Methylation of rRNA at a ribosome binding is a mechanism for macrolide resistance. rRNA methylation would likely not influence the ability of?
vancomycin to bind to bacterial cell wall components.
Production of ß-lactamases and alterations in penicillin-binding proteins result in resistance to ß-lactams, however, vancomycin is not a ß-lactam.
This patient presents to the emergency department with drowsiness, unsteady gait, enlarged liver, and nystagmus, suggesting he is most likely an?
Thiamine deficiency is commonly seen in association with chronic alcoholism secondary to dietary insufficiency or impaired intestinal absorption. Thiamine deficiency can manifest in the form of Wernicke encephalopathy, which manifests with ataxia, oculomotor dysfunction, and encephalopathy; or Korsakoff psychosis, which results in anterograde and retrograde amnesia, often with confabulation.
The other abnormalities are not associated with a thiamine deficiency. Elevated AST:ALT with a 1:1 ratio can be caused by several conditions, including viral hepatitis, but not thiamine deficiency; high urine metanephrines are found in?
pheochromocytoma; high urine protein is found in nephrotic syndrome; and thrombocytopenia is associated with folate deficiency.
The patient’s lipid profile, including elevated LDL and triglyceride levels, is diagnostic of hyperlipidemia. Statins are the gold standard for treatment of hyperlipidemia when a patient can tolerate their side effects. They have been proven to decrease morbidity and mortality rates associated with atherosclerosis.
Statins competitively inhibit?
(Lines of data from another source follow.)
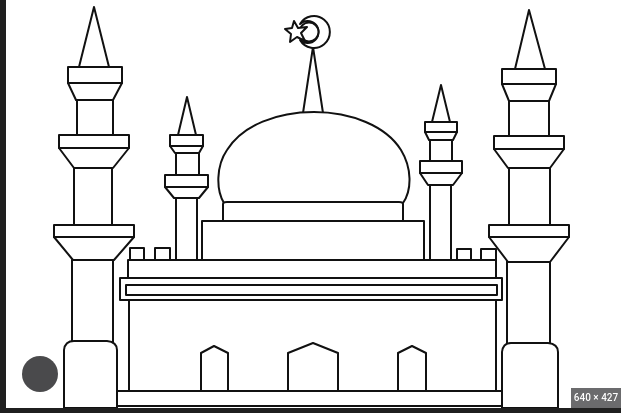
<!DOCTYPE html>
<html lang="en">
<head>
<meta charset="utf-8">
<title>Mosque line drawing</title>
<style>
:root { --paper: #fff; --ink: #111; --frame: #1f1f1f; --button: #4a4a4c; --badge: #6b6b6d; }
html, body { margin: 0; overflow: hidden; background: var(--frame); }
.canvas { position: relative; width: 621px; height: 413px; overflow: hidden; background: var(--frame); }
svg { display: block; }
.drawing { fill: var(--paper); stroke: var(--ink); stroke-width: 2; stroke-linejoin: round; }
.size-badge { position: absolute; left: 571px; top: 388px; width: 50px; height: 20px; background: var(--badge); color: #fff; font: 500 10px/20px Roboto, Arial, sans-serif; text-align: center; white-space: nowrap; }
</style>
</head>
<body>
<main class="canvas">
<svg width="621" height="413" viewBox="0 0 621 413" role="img" aria-label="Outline drawing of a mosque with a dome and four minarets">
  <defs>
    <clipPath id="sheet"><rect x="6" width="615" height="408"/></clipPath>
  </defs>
  <rect class="sheet" x="6" width="615" height="408" fill="var(--paper)"/>
  <g class="drawing" clip-path="url(#sheet)">
    <g id="inner-minaret-left">
      <path d="M187 97L178 135H196Z"/>
      <rect x="176" y="153" width="23" height="22"/>
      <path d="M170 146H203L199 153H175Z"/>
      <rect x="170" y="135" width="33" height="11"/>
      <rect x="176" y="197" width="21" height="63"/>
      <path d="M165 187H208L199 198H174Z"/>
      <rect x="165" y="175" width="43" height="12"/>
    </g>
    <g id="inner-minaret-right">
      <path d="M441 85L432 122H450Z"/>
      <rect x="430" y="140" width="22" height="21"/>
      <path d="M425 132H457L453 140H429Z"/>
      <rect x="425" y="122" width="32" height="10"/>
      <rect x="430" y="184" width="21" height="76"/>
      <path d="M420 173H462L453 185H428Z"/>
      <rect x="420" y="161" width="42" height="12"/>
    </g>
    <g id="dome">
      <path d="M313 47L303 113H323Z"/>
      <path d="M224 203C216 190 216 166 227 150C243 125 277 112 314 112C351 112 386 126 401 150C412 168 412 190 403 203Z"/>
      <path d="M223 204Q223 202 227 202H399Q403 202 403 204V221H223Z"/>
      <rect x="202" y="221" width="222" height="39"/>
    </g>
    <g id="crescent-and-star">
      <path d="M300 24A16 16 0 1 1 300 40A11 11 0 1 0 300 24Z"/>
      <circle cx="309" cy="32" r="9.5"/>
      <path d="M294 21L298 28L307 27L301 33L305 41L297 37L290 42L291 34L285 29L292 28Z"/>
    </g>
    <g id="prayer-hall">
      <rect x="130" y="248" width="14" height="12"/>
      <rect x="155" y="248" width="15" height="12"/>
      <rect x="457" y="249" width="14" height="11"/>
      <rect x="481" y="249" width="15" height="11"/>
      <rect x="129" y="300" width="367" height="92"/>
      <rect x="128" y="260" width="368" height="18"/>
      <rect x="120" y="278" width="382" height="22"/>
      <rect x="126" y="285" width="371" height="10"/>
      <path d="M201 391V353L214 346L228 353V391Z"/>
      <path d="M288 391V353L313 343L338 353V391Z"/>
      <path d="M398 391V353L412 346L426 353V391Z"/>
      <rect x="116" y="391" width="387" height="15"/>
    </g>
    <g id="outer-minaret-left">
      <path d="M94 7L79 67H109Z"/>
      <rect x="77" y="99" width="36" height="36"/>
      <path d="M68 83H122L113 100H76Z"/>
      <rect x="68" y="67" width="54" height="16"/>
      <rect x="74" y="167" width="38" height="58"/>
      <path d="M59 148H129L113 168H74Z"/>
      <rect x="59" y="135" width="70" height="13"/>
      <rect x="72" y="260" width="41" height="84"/>
      <path d="M54 237H134L114 260H73Z"/>
      <rect x="54" y="225" width="80" height="12"/>
      <path d="M64 408V350Q65 341 74 341H107Q117 342 117 350V408Z"/>
    </g>
    <g id="outer-minaret-right">
      <path d="M529 10L515 69H545Z"/>
      <rect x="509" y="100" width="40" height="36"/>
      <path d="M502 84H556L549 101H509Z"/>
      <rect x="502" y="69" width="54" height="15"/>
      <rect x="509" y="167" width="41" height="58"/>
      <path d="M494 149H564L550 168H508Z"/>
      <rect x="494" y="136" width="70" height="13"/>
      <rect x="507" y="261" width="43" height="84"/>
      <path d="M489 237H569L550 262H508Z"/>
      <rect x="489" y="225" width="80" height="12"/>
      <path d="M502 408V352Q503 343 511 343H548Q558 344 558 352V408Z"/>
    </g>
  </g>
  <circle class="search-button" cx="40" cy="374" r="18" fill="var(--button)"/>
</svg>
<div class="size-badge">640 × 427</div>
</main>
</body>
</html>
hydroxymethylglutaryl-coenzyme A (HMG-CoA) reductase, the enzyme that catalyzes the rate-limiting step in cholesterol synthesis, by obstructing part of the enzyme's active site. The subsequent decrease in intrahepatic cholesterol causes upregulation of hepatic LDL cholesterol receptors, ultimately lowering plasma LDL cholesterol levels. The Michaelis-Menten constant (Km) is the concentration of a substrate that brings about an initial velocity that is half the maximum velocity (Vmax) of the reaction. Because statins bind to the same binding site as the substrates of the enzyme, statins increase HMG-CoA reductase's apparent Km. Well-known adverse effects of statin use include myalgia, myositis, and rhabdomyolysis.